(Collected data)
○ ○ ○ ○

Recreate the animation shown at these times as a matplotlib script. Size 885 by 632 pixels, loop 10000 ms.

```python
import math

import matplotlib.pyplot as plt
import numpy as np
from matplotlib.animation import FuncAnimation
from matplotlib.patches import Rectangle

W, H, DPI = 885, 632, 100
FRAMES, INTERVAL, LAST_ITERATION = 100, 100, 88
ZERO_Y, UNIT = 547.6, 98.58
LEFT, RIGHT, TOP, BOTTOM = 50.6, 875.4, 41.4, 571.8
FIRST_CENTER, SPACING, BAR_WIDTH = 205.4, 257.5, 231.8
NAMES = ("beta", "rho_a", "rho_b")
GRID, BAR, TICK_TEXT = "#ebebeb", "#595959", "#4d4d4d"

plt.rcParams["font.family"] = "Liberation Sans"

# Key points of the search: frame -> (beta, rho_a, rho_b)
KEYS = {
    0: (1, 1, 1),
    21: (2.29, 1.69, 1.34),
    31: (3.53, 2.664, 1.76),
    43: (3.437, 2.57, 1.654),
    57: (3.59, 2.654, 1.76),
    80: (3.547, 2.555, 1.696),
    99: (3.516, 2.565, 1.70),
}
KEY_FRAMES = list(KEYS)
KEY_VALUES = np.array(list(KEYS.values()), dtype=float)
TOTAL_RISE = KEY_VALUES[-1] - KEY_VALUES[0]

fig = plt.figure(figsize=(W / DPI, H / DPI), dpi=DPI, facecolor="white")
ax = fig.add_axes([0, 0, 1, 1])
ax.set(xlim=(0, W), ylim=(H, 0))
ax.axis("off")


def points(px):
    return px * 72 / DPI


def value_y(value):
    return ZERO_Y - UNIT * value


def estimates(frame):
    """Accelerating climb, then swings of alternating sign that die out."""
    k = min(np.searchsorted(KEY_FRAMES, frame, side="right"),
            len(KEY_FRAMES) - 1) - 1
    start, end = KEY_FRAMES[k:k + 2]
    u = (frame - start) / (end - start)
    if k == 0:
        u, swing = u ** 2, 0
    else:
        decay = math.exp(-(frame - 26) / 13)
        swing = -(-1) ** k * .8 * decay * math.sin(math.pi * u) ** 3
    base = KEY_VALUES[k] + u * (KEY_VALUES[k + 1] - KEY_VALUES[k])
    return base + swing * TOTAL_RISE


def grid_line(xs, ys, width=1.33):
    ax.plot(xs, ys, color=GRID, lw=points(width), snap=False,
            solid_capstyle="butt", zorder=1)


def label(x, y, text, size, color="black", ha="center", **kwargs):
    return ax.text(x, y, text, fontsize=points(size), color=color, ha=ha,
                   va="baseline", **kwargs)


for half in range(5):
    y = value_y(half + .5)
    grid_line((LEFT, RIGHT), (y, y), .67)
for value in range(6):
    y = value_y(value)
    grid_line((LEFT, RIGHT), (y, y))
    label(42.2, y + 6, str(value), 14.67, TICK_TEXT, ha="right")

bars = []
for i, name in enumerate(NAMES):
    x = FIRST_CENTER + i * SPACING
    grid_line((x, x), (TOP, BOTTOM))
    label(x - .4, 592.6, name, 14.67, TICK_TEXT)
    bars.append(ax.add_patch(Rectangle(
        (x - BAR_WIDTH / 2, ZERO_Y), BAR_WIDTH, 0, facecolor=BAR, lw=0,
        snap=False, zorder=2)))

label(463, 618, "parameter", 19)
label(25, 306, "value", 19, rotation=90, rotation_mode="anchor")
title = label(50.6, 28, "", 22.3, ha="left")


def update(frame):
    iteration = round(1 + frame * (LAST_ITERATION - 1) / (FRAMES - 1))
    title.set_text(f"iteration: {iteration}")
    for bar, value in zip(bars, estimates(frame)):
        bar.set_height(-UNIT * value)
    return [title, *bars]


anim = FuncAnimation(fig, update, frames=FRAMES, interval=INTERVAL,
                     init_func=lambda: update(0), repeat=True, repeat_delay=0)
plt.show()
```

○ ○ ○ ○

→ **What you should do**: Wherever a line of the data holds "return", copy that line.

→ **Result of the exercise**:
    return px * 72 / DPI
    return ZERO_Y - UNIT * value
    return base + swing * TOTAL_RISE
    return ax.text(x, y, text, fontsize=points(size), color=color, ha=ha,
    return [title, *bars]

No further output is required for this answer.